(Corrects spelling of Ibarra's first name in par 3)
MILAN, June 16 (Reuters) - Italy's top pay-TV operator SKY said on Tuesday it was providing a wider range of services to households as it added a broadband connection in its offering of movies, sport and other content, to boost revenues in the crowded telecoms market.
The Comcast unit announced the move after a two-month lockdown to curb a coronavirus outbreak when Italy's data traffic using fixed lines almost doubled as people worked and studied from home, and spent their free time streaming videos.
"We're interested in becoming the main player in people's living rooms and the rest of their homes," the head of SKY's Italian operations Maximo Ibarra said in a presentation, adding that the plans did not include offering mobile services.
Italy has one of the lowest fiber-to-the-home usage in Europe. Demand for ultrafast home connections is expected to rise in the coming months, as many people are expected to continue working from home.
"We have been forced home, putting the Italian telecoms infrastructure under great stress," said Ibarra, a former top executive at Dutch telecoms operator KPN.
SKY has invested 230 million euros ($261 million) to launch its broadband service in Italy, he said.
SKY will provide the service using the fiber-optic infrastructure of wholesale broadband firm Open Fiber, jointly owned by Italian utility Enel and state lender CDP.
SKY's service will start in 26 cities this month and will extend to 120 during the summer.
Ibarra said it would be extended further as Open Fiber's coverage expanded. In the meantime, SKY has signed a deal with Swisscom's Fastweb to reach clients in areas not currently covered by Open Fiber.

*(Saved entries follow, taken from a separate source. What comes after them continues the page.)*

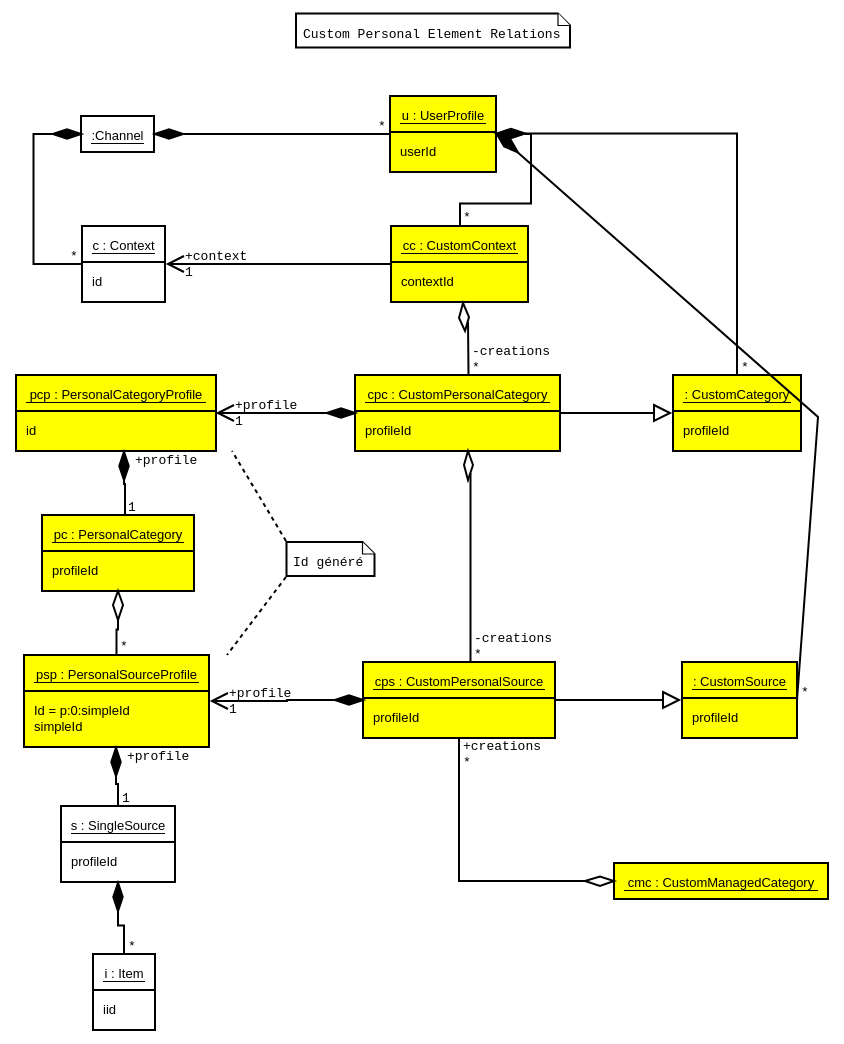
<!DOCTYPE html>
<html lang="en">
<head>
<meta charset="utf-8">
<title>Custom Personal Element Relations</title>
<style>
:root { --ink: #000; --paper: #fff; --custom: #ff0; }
* { box-sizing: border-box; margin: 0; padding: 0; }
body { width: 844px; height: 1044px; overflow: hidden; background: var(--paper); color: var(--ink); }
.diagram { position: relative; width: 844px; height: 1044px; overflow: hidden; font: 13px/16px "Liberation Sans", Arial, sans-serif; }
.object { position: absolute; height: 78px; border: 2px solid var(--ink); background: var(--paper); white-space: nowrap; }
.object.custom { background: var(--custom); }
.object.short { height: 38px; }
.object.tall { height: 94px; }
.object header { height: 34px; padding: 11px 9px 0; }
.object h2 { display: flex; justify-content: center; height: 16px; font: inherit; line-height: 15px; border-bottom: 1px solid var(--ink); }
.object ul { list-style: none; border-top: 2px solid var(--ink); padding: 11px 9px 0; }
.note, .label { position: absolute; font: 13px/16px "Liberation Mono", "Courier New", monospace; white-space: nowrap; }
.note svg { position: absolute; left: 0; top: 0; fill: var(--paper); stroke: var(--ink); stroke-width: 2; }
.note .fold { stroke-width: 1.2; }
.note p, .note h1 { position: relative; padding: 15px 0 0 8px; font: inherit; }
.connectors { position: absolute; left: 0; top: 0; fill: none; stroke: var(--ink); stroke-width: 2; }
.connectors .dashed { stroke-dasharray: 4 4; }
.connectors .solid { fill: var(--ink); stroke-width: 1.5; }
.connectors .hollow { fill: var(--paper); }
</style>
</head>
<body>
<main class="diagram">
  <div class="note" style="left:295px;top:12px">
    <svg width="277" height="37"><path d="M1 1.500H263L275 13.500V35.500H1Z"/><path class="fold" d="M263 1V13.500H275"/></svg>
    <h1>Custom Personal Element Relations</h1>
  </div>
  <div class="note" style="left:285px;top:540px">
    <svg width="91" height="37"><path d="M1.500 2H77.500L89.500 14V36H1.500Z"/><path class="fold" d="M77.500 2V14H89.500"/></svg>
    <p>Id généré</p>
  </div>

  <section class="object short" style="left:80px;top:115px;width:75px">
    <header><h2>:Channel</h2></header>
  </section>
  <section class="object custom" style="left:389px;top:95px;width:108px">
    <header><h2>u : UserProfile</h2></header>
    <ul><li>userId</li></ul>
  </section>
  <section class="object" style="left:81px;top:225px;width:85px">
    <header><h2>c : Context</h2></header>
    <ul><li>id</li></ul>
  </section>
  <section class="object custom" style="left:390px;top:225px;width:139px">
    <header><h2>cc : CustomContext</h2></header>
    <ul><li>contextId</li></ul>
  </section>
  <section class="object custom" style="left:15px;top:374px;width:202px">
    <header><h2>pcp : PersonalCategoryProfile</h2></header>
    <ul><li>id</li></ul>
  </section>
  <section class="object custom" style="left:354px;top:374px;width:207px">
    <header><h2>cpc : CustomPersonalCategory</h2></header>
    <ul><li>profileId</li></ul>
  </section>
  <section class="object custom" style="left:672px;top:374px;width:130px">
    <header><h2>: CustomCategory</h2></header>
    <ul><li>profileId</li></ul>
  </section>
  <section class="object custom" style="left:41px;top:514px;width:154px">
    <header><h2>pc : PersonalCategory</h2></header>
    <ul><li>profileId</li></ul>
  </section>
  <section class="object custom tall" style="left:23px;top:654px;width:187px">
    <header><h2>psp : PersonalSourceProfile</h2></header>
    <ul><li>Id = p:0:simpleId</li><li>simpleId</li></ul>
  </section>
  <section class="object custom" style="left:362px;top:661px;width:194px">
    <header><h2>cps : CustomPersonalSource</h2></header>
    <ul><li>profileId</li></ul>
  </section>
  <section class="object custom" style="left:681px;top:661px;width:117px">
    <header><h2>: CustomSource</h2></header>
    <ul><li>profileId</li></ul>
  </section>
  <section class="object" style="left:60px;top:805px;width:116px">
    <header><h2>s : SingleSource</h2></header>
    <ul><li>profileId</li></ul>
  </section>
  <section class="object" style="left:92px;top:953px;width:64px">
    <header><h2>i : Item</h2></header>
    <ul><li>iid</li></ul>
  </section>
  <section class="object custom short" style="left:613px;top:862px;width:216px">
    <header><h2>cmc : CustomManagedCategory</h2></header>
  </section>

  <svg class="connectors" width="844" height="1044" viewBox="0 0 844 1044" aria-hidden="true">
    <defs>
      <path id="diamond" d="M0 0L15 -5L30 0L15 5Z"/>
      <path id="open-arrow" d="M16 -8L0 0L16 8"/>
      <path id="triangle" d="M-16 -8L0 0L-16 8Z"/>
    </defs>
    <g class="links">
      <path d="M52 134H33.500V264H82"/>
      <path d="M184 134H390"/>
      <path d="M391 264H168"/>
      <path d="M525 134H531V203.500H460V226"/>
      <path d="M525 133.500H737V375"/>
      <path d="M515 150L818 417L797 700"/>
      <path d="M468 322L468.500 375"/>
      <path d="M327 413H218"/>
      <path d="M560 413H654"/>
      <path d="M124 480V484L125 484V515"/>
      <path d="M118 619V629.500H116.500V655"/>
      <path d="M470.500 473V662"/>
      <path d="M335 700H287V701H212"/>
      <path d="M555 700H663"/>
      <path d="M116 776V784H118V806"/>
      <path d="M118 911V925.500H124V954"/>
      <path d="M459 738V881H586"/>
    </g>
    <g class="dashed">
      <path d="M286 541L232 451"/>
      <path d="M286 577L227 655"/>
    </g>
    <g class="solid">
      <use href="#diamond" x="52" y="134"/>
      <use href="#diamond" x="154" y="134"/>
      <use href="#diamond" x="496" y="133.500"/>
      <use href="#diamond" transform="translate(496 133) rotate(41.400)"/>
      <use href="#diamond" x="326" y="413"/>
      <use href="#diamond" x="334" y="700"/>
      <use href="#diamond" transform="translate(124 451) rotate(90)"/>
      <use href="#diamond" transform="translate(116 747) rotate(90)"/>
      <use href="#diamond" transform="translate(118 882) rotate(90)"/>
    </g>
    <g class="hollow">
      <path d="M463 303L469 317L465 331L459 318Z"/>
      <path d="M468 451L473 465L468 480L464 465Z"/>
      <path d="M118 591L123 605L118 620L113 605Z"/>
      <path d="M585 881L600 876.500L614 881L600 886Z"/>
      <use href="#triangle" x="670" y="413"/>
      <use href="#triangle" x="679" y="700"/>
    </g>
    <use href="#open-arrow" x="168" y="264"/>
    <use href="#open-arrow" x="218" y="413"/>
    <use href="#open-arrow" x="212" y="701"/>
  </svg>

  <span class="label" style="left:378px;top:119px">*</span>
  <span class="label" style="left:70px;top:249px">*</span>
  <span class="label" style="left:463px;top:210px">*</span>
  <span class="label" style="left:185px;top:249px">+context<br>1</span>
  <span class="label" style="left:472px;top:344px">-creations<br>*</span>
  <span class="label" style="left:741px;top:360px">*</span>
  <span class="label" style="left:235px;top:398px">+profile<br>1</span>
  <span class="label" style="left:135px;top:453px">+profile</span>
  <span class="label" style="left:128px;top:500px">1</span>
  <span class="label" style="left:120px;top:639px">*</span>
  <span class="label" style="left:474px;top:631px">-creations<br>*</span>
  <span class="label" style="left:229px;top:686px">+profile<br>1</span>
  <span class="label" style="left:801px;top:685px">*</span>
  <span class="label" style="left:127px;top:749px">+profile</span>
  <span class="label" style="left:122px;top:791px">1</span>
  <span class="label" style="left:463px;top:739px">+creations<br>*</span>
  <span class="label" style="left:128px;top:939px">*</span>
</main>
</body>
</html>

SKY's entrance in the broadband business will add pressure on former state phone monopoly Telecom Italia, which has steadily lost market share in the fixed-line segment.
The content services offered by SKY, which has 5.2 million customers, are facing increasing competition from streaming services like Netflix and Amazon Prime Video.
($1 = 0.8828 euros) (Reporting by Giulio Piovaccari and Elvira Pollina; Writing by Giulio Piovaccari; Editing by Edmund Blair)